You can find videos of all the speeches here.
This past month, liberal feminists made more hay made over Palin's "mama grizzlies" talk than the matter of the Food and Drug Administration jerking Avastin off the market. Avastin is a drug used to treat late-stage breast cancer and has been shown to extend the life of some breast cancer patients by five months, but was deemed "cost-prohibitive" by the government.Emily's List cared enough about women to make a video criticizing Palin, but apparently not enough about breast cancer patients to make a video criticizing the FDA's move.Liberal feminists made more hay about Palin's chest than I saw them make over the nine women who were recently stoned to death in the Middle East. Those same liberal feminists were also silent when Alle Bautsch was beaten in the street for being a conservative woman.Read more at the Washington Examiner: http://www.washingtonexaminer.com/opinion/columns/Sarah-Palin-and-the-rise-of-the-Feminist-Right-534655-101265274.html#ixzz0xUXK2FC9
My favorite part of the interview:
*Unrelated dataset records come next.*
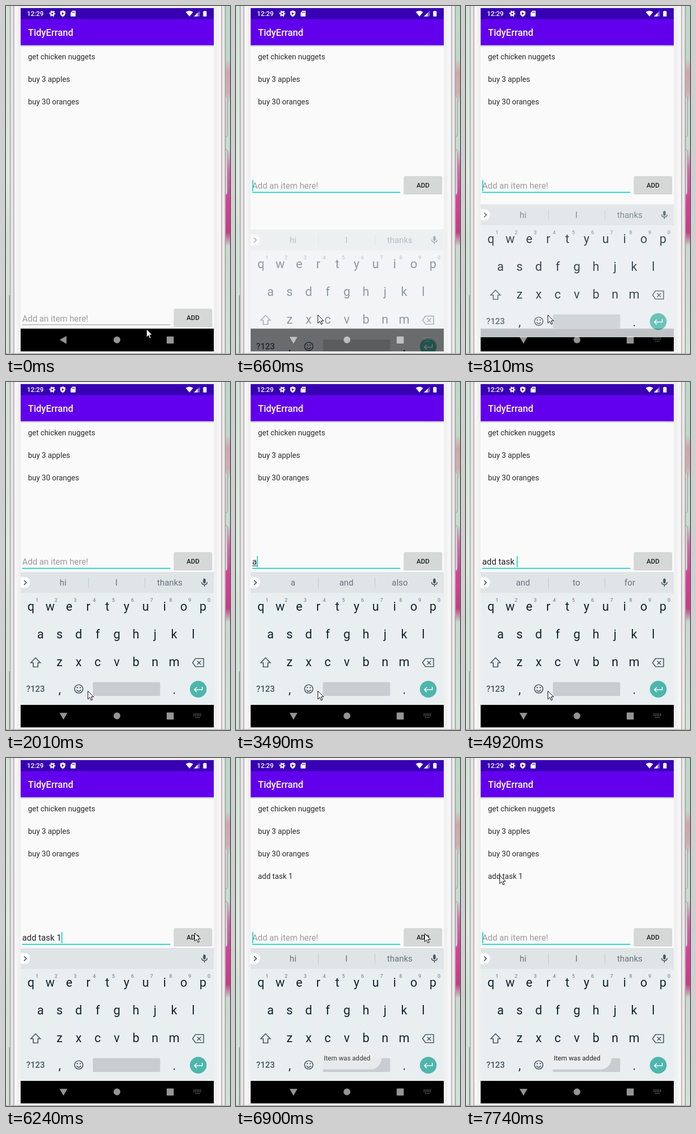
An HTML page that plays this animation: 428 px wide and 665 px high, repeating every 8 s.

```html
<!DOCTYPE html>
<html lang="en">
<head>
<meta charset="utf-8">
<title>To-do list</title>
<style>
  html, body { margin: 0; width: 100%; height: 100%; overflow: hidden; background: #f0f0f0; }
  svg { display: block; width: 428px; height: 665px; }
  text { font-family: Roboto, "Noto Sans", sans-serif; white-space: pre; }
  .mid { text-anchor: middle; }
  .item { font-size: 14.37px; fill: #2b2b2b; }
  .field { font-size: 16.16px; }
  .key { font-size: 23.4px; fill: #12242d; text-anchor: middle; }
  .num { font-size: 9.6px; fill: #66737a; text-anchor: middle; }
  .tip { font-size: 16.16px; fill: #68757b; text-anchor: middle; }
  .line { fill: none; stroke: #46555d; stroke-width: 1.7; }
</style>
</head>
<body>
<svg viewBox="0 0 428 665">
  <defs>
    <linearGradient id="wallL" x2="0" y2="1">
      <stop offset="0" stop-color="#cfe3d6"/><stop offset=".3" stop-color="#d8e8dd"/>
      <stop offset=".5" stop-color="#dfebe2"/><stop offset=".65" stop-color="#cfe2d6"/>
      <stop offset="1" stop-color="#d2e4d9"/>
    </linearGradient>
    <linearGradient id="wallR" x2="0" y2="1">
      <stop offset="0" stop-color="#b9dac8"/><stop offset=".15" stop-color="#bfd9c9"/>
      <stop offset=".19" stop-color="#cfa6ac"/><stop offset=".25" stop-color="#cdb0b2"/>
      <stop offset=".28" stop-color="#c3dccf"/><stop offset=".41" stop-color="#c6dccf"/>
      <stop offset=".47" stop-color="#dd66b0"/><stop offset=".55" stop-color="#d8409a"/>
      <stop offset=".65" stop-color="#c93a86"/><stop offset=".69" stop-color="#c8d9cf"/>
      <stop offset="1" stop-color="#cfe3d7"/>
    </linearGradient>
    <linearGradient id="shade" x2="0" y2="1">
      <stop offset="0" stop-color="#000" stop-opacity=".2"/><stop offset="1" stop-color="#000" stop-opacity="0"/>
    </linearGradient>
    <clipPath id="screen"><path d="M28 4H397V660H28Z"/></clipPath>
    <clipPath id="btnClip"><rect x="321" y="578.5" width="72.5" height="33.5" rx="2"/></clipPath>
  </defs>

  <!-- phone body -->
  <path d="M0 0H428V665H0Z" fill="#f0f0f0"/>
  <path d="M0 0H7V665H0Z" fill="url(#wallL)"/>
  <path d="M420 0H428V665H420Z" fill="url(#wallR)"/>
  <path d="M7 0H9V665H7Z" fill="#b3b1b2"/>
  <path d="M9 0H14V665H9Z" fill="#e6e4e5"/>
  <path d="M14 0H16V665H14Z" fill="#bdb4b7"/>
  <path d="M16 0H22V665H16ZM404 0H411V665H404Z" fill="#f6f6f6"/>
  <path d="M411 0H413V665H411Z" fill="#bdb4b7"/>
  <path d="M413 0H418V665H413Z" fill="#ebe9ea"/>
  <path d="M418 0H420V665H418Z" fill="#a9a7a8"/>
  <path d="M6.5 553V665" stroke="#777" fill="none"/>
  <path d="M420 171q3 2 3 6V246q0 3-3 4M420 274q3 1 3 5V356q0 4-3 5" fill="#dcdada" stroke="#8e8e8e"/>
  <path d="M0 663.5H428V665H0Z" fill="#b4b4b4"/>

  <g clip-path="url(#screen)">
    <path d="M28 4H397V660H28Z" fill="#fafafa"/>
    <path d="M28 75H397V79H28Z" fill="url(#shade)"/>
    <path d="M28 25H397V75H28Z" fill="#6200ee"/>
    <path d="M28 4H397V25H28Z" fill="#3700b3"/>
    <text x="42" y="56.6" font-size="17.96" font-weight="500" fill="#fff">TidyErrand</text>
    <text x="40" y="19" font-size="12.57" font-weight="500" fill="#fff">12:29</text>

    <g fill="#fff">
      <circle cx="88.5" cy="14.5" r="3" fill="none" stroke="#fff" stroke-width="2.6"/>
      <circle cx="88.5" cy="14.5" r="5" fill="none" stroke="#fff" stroke-width="1.7" stroke-dasharray="2.7 2.536" stroke-dashoffset="1.35"/>
      <path fill-rule="evenodd" d="M108.5 8.5L113.5 10.5V14Q113.3 18.5 108.5 20.5Q103.7 18.5 103.5 14V10.5ZM106.7 11.8V17L111 14.4Z"/>
      <path fill-rule="evenodd" d="M127 9H132Q133 9 133 10V19Q133 20 132 20H124.500Q123.500 20 123.500 19V12.500ZM126.700 11V13.200H127.700V11ZM128.600 11V13.200H129.600V11ZM130.500 11V13.200H131.500V11Z"/>
      <path d="M343.500 11.500Q350.500 6.500 357.500 11.500L350.500 20Z"/>
      <path d="M370 9V20H359Z" opacity=".4"/><path d="M366 13V20H359Z"/>
      <path d="M379 9H381V10H383.300V20H376.700V10H379Z"/>
    </g>

    <g id="list"></g>

    <g id="entry">
      <text id="value" class="field" x="31" y="602.6"></text>
      <rect id="wordLine" y="604.300" height="1" fill="#222"/>
      <rect id="base" x="31" width="283"/>
      <rect id="caret" y="586" width="1.800" height="21.500" fill="#0fd5c6"/>
      <rect x="320.500" y="579.500" width="73.500" height="34" rx="2.500" fill="#000" opacity=".16"/>
      <rect x="321" y="578.500" width="72.500" height="33.500" rx="2" fill="#d6d7d7"/>
      <circle id="ripple" cx="360" cy="590" fill="#000" clip-path="url(#btnClip)"/>
      <text class="mid" x="357.300" y="600.200" font-size="12.570" font-weight="500" fill="#222">ADD</text>
    </g>

    <path d="M28 616.500H397V660H28Z"/>

    <g id="board">
      <path d="M28 363H397V617H28Z" fill="#e9eef1"/>
      <path d="M28 363H397V403H28Z" fill="#dfe4e7"/>
      <path d="M28 372.500H35.500A10.500 10.500 0 0 1 35.500 393.500H28Z" fill="#fcfdfd"/>
      <path class="line" d="M34.500 379L39 383.300L34.500 387.600"/>
      <path id="bars" d="M157.500 373V394M265.500 373V394" stroke="#c1c8cc" fill="none"/>
      <g id="tips"></g>
      <rect x="376.700" y="375.500" width="4.800" height="9.500" rx="2.400" fill="#46555d"/>
      <path class="line" stroke-width="1.400" d="M373.800 382.500Q374 387.400 379.100 387.400Q384.200 387.400 384.400 382.500M379.100 387.400V391"/>
      <g id="keys"></g>
      <path class="line" d="M56.500 527L65.500 536.500H61V544.500H52V536.500H47.500Z"/>
      <path class="line" d="M362 528.500H377.500V544H362L356.500 536.300ZM365.300 533L372.300 540M372.300 533L365.300 540"/>
      <text class="mid" x="56.500" y="592.300" font-size="16.160" font-weight="500" fill="#46555d">?123</text>
      <text class="key" x="102.500" y="595.500">,</text>
      <text class="key" x="321.500" y="595.500">.</text>
      <circle class="line" cx="139" cy="586.500" r="8"/>
      <path class="line" stroke-width="1.500" d="M134.700 588.300Q139 593.800 143.300 588.300"/>
      <circle cx="136.200" cy="584" r="1.300" fill="#46555d"/><circle cx="141.800" cy="584" r="1.300" fill="#46555d"/>
      <rect x="166" y="573.500" width="128.500" height="26.500" rx="2" fill="#c7cdd0"/>
      <circle cx="367.300" cy="587" r="16" fill="#4db6ac"/>
      <path class="line" style="stroke:#fff" d="M375 582.500V588H360M364.500 583.500L360 588L364.500 592.500"/>
    </g>

    <g fill="#fff" opacity=".58">
      <path id="back" d="M102.500 638L115.500 630.500V645.500Z"/>
      <circle cx="212" cy="638" r="6.500"/>
      <rect x="307" y="631.500" width="13.500" height="13.500" rx="1"/>
      <path id="dots" d="M358.500 634.500H372.500M358.500 637.500H372.500M361.500 641H369.500" fill="none" stroke="#fff" stroke-width="1.600" stroke-dasharray="1.600 1.500"/>
    </g>

    <g id="toast">
      <rect x="147.500" y="553" width="130.500" height="42" rx="21" fill="#ebeeef"/>
      <text class="mid" x="212.300" y="578.300" font-size="12.570" fill="#262626">Item was added</text>
    </g>
  </g>

  <path id="mouse" d="M.5 .5V16L4.200 12.600L6.700 18.300L9.200 17.200L6.700 11.700H11.500Z" fill="#fff" stroke="#000"/>
</svg>

<script>
const LOOP = 8000;
const $ = id => document.getElementById(id);
const set = (id, attrs) => { for (const k in attrs) $(id).setAttribute(k, attrs[k]); };

function label(parent, cls, x, y, str = '') {
  const el = document.createElementNS('http://www.w3.org/2000/svg', 'text');
  el.setAttribute('class', cls);
  el.setAttribute('x', x);
  el.setAttribute('y', y);
  el.textContent = str;
  return $(parent).appendChild(el);
}

// Each track is a list of [start time, ...values]; a value holds until the next start.
const mouse = [[0, 268, 617], [150, 204, 603], [270, 156, 590], [5730, 194, 546], [5850, 278, 440],
  [5970, 343, 363], [6090, 364, 347], [6240, 360, 334], [6360, 360, 335], [7170, 139, 264],
  [7320, 92, 240], [7440, 70, 227], [7590, 65, 224], [7740, 64, 224]];
const board = [[0, 0, 253], [540, .12, 115], [660, .45, 64], [810, .82, 16], [930, 1, 0]];
const back = [[0, 0], [540, -45], [660, -90]];
const raised = [[0, 0], [540, 253.4]];
const focus = [[0, 0], [420, 1]];
const caret = [[0, 0], [420, 1], [1080, 0], [1510, 1], [2010, 0], [2470, 1], [2940, 0], [3490, 1],
  [5730, 0], [6240, 1], [7170, 0], [7590, 1]];
const typed = [[0, ''], [3490, 'a'], [3740, 'ad'], [4010, 'add'], [4130, 'add '], [4250, 'add t'],
  [4370, 'add ta'], [4490, 'add tas'], [4640, 'add task'], [4920, 'add task '], [5200, 'add task 1'], [6630, '']];
const tips = [[0, 'hi I thanks'], [3490, 'a and also'], [3860, 'ad and add'], [4010, 'add and adds'],
  [4130, 'to a the'], [4250, 't the to'], [4370, 'ta take talk'], [4490, 'tas task tasks'],
  [4640, 'task tasks ask'], [4920, 'and to for'], [5200, ''], [6630, 'hi I thanks']];
const ripple = [[0, 0, 0], [6510, 22, .1], [6630, 45, .12], [6750, 60, .06], [6900, 0, 0]];
const toast = [[0, 0], [6630, .25], [6750, .6], [6900, .88], [7170, 1]];
const added = [[0, 0], [6630, 1]];

const at = (track, t) => track.findLast(s => s[0] <= t).slice(1);

const items = ['get chicken nuggets', 'buy 3 apples', 'buy 30 oranges', 'add task 1']
  .map((s, i) => label('list', 'item', 42, 101.9 + 43.1 * i, s));
const tipEls = [109, 211, 313].map(x => label('tips', 'tip', x, 389.3));
[['qwertyuiop', 47.7], ['asdfghjkl', 65.8], ['zxcvbnm', 102.2]].forEach(([row, x0], r) =>
  [...row].forEach((c, i) => {
    const x = x0 + 36.5 * i;
    label('keys', 'key', x, 436.5 + 53.1 * r, c);
    if (!r) label('keys', 'num', x + 11.4, 419.5, (i + 1) % 10);
  }));

function showEntry(t) {
  const [text] = at(typed, t), [on] = at(focus, t);
  const value = $('value');
  value.textContent = text || 'Add an item here!';
  value.setAttribute('fill', text ? '#222' : '#9b9b9b');
  const width = text ? value.getComputedTextLength() : 0;
  const word = text.match(/[a-z]*$/)[0];
  const wordW = word ? value.getSubStringLength(text.length - word.length, word.length) : 0;
  set('wordLine', { x: 31 + width - wordW, width: wordW });
  set('caret', { x: 31.2 + width, opacity: at(caret, t)[0] });
  set('base', on ? { y: 608.6, height: 1.8, fill: '#0fd5c6' } : { y: 608.6, height: 1, fill: '#8c8c8c' });
  set('entry', { transform: `translate(0 ${-at(raised, t)[0]})` });
  const [r, dark] = at(ripple, t);
  set('ripple', { r, opacity: dark });
}

function draw(t) {
  showEntry(t);
  const [alpha, drop] = at(board, t);
  set('board', { opacity: alpha, transform: `translate(0 ${drop})` });
  set('dots', { opacity: alpha });
  set('back', { transform: `rotate(${at(back, t)[0]} 109.8 638)` });
  const words = at(tips, t)[0].split(' ');
  tipEls.forEach((el, i) => el.textContent = words[i] || '');
  set('bars', { opacity: words[0] ? 1 : 0 });
  items[3].setAttribute('opacity', at(added, t)[0]);
  set('toast', { opacity: at(toast, t)[0] });
  set('mouse', { transform: `translate(${at(mouse, t).join(' ')})` });
}

const start = performance.now();
function tick() {
  draw((performance.now() - start) % LOOP);
  requestAnimationFrame(tick);
}
tick();
</script>
</body>
</html>
```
Now there are a few people in public life who have ever been as demonized as you were during the Bush years. The left side of the blogosphere essentially looked at you the way some Christians view the devil. If anything they thought was bad for them happened, they blamed Karl Rove. Was any of this craziness getting back to you while you were in office and if so, what did you think? No, not really. I mean first of all, I had a job to do and in Washington, you can do your job or defend yourself. You can't necessarily do both -- particularly when you're a staff aide to the President. I knew part of it was to try and get me off my game and I wasn't going to let that happen. Besides, I worked with a lot of wonderful people who were very supportive -- and, I had a boss, an ultimate boss, the President of the United States, who said, you know, "better you than me" and really got me to laugh about it. It got to my family far more than it got to me. It's always harder to hear and see ugly things said about your kin than it is about yourself.
I have been asked why Sarah Palin skipped CPAC more times than I can count now. The answer is...I don't know. She clearly doesn't have good advisors around her. Between the notes on her hand, her lackluster showing at the Tea Party Convention and her failure to show up at CPAC, Palin has had an awful lot of problems lately. She needs to ensure that she has competent people surrounding her if she wants to continue to be a player in national politics.
If there are over 10,000 of the most dedicated grassroots activists for the conservative cause in one place, why would you miss it? That's a rhetorical question. You wouldn't miss it. CPAC was lit up with the energy not of old establishment types but the young, the restless and the politically active. You know those people who knock on doors and persuade? Yeah, that's who was at CPAC. Read more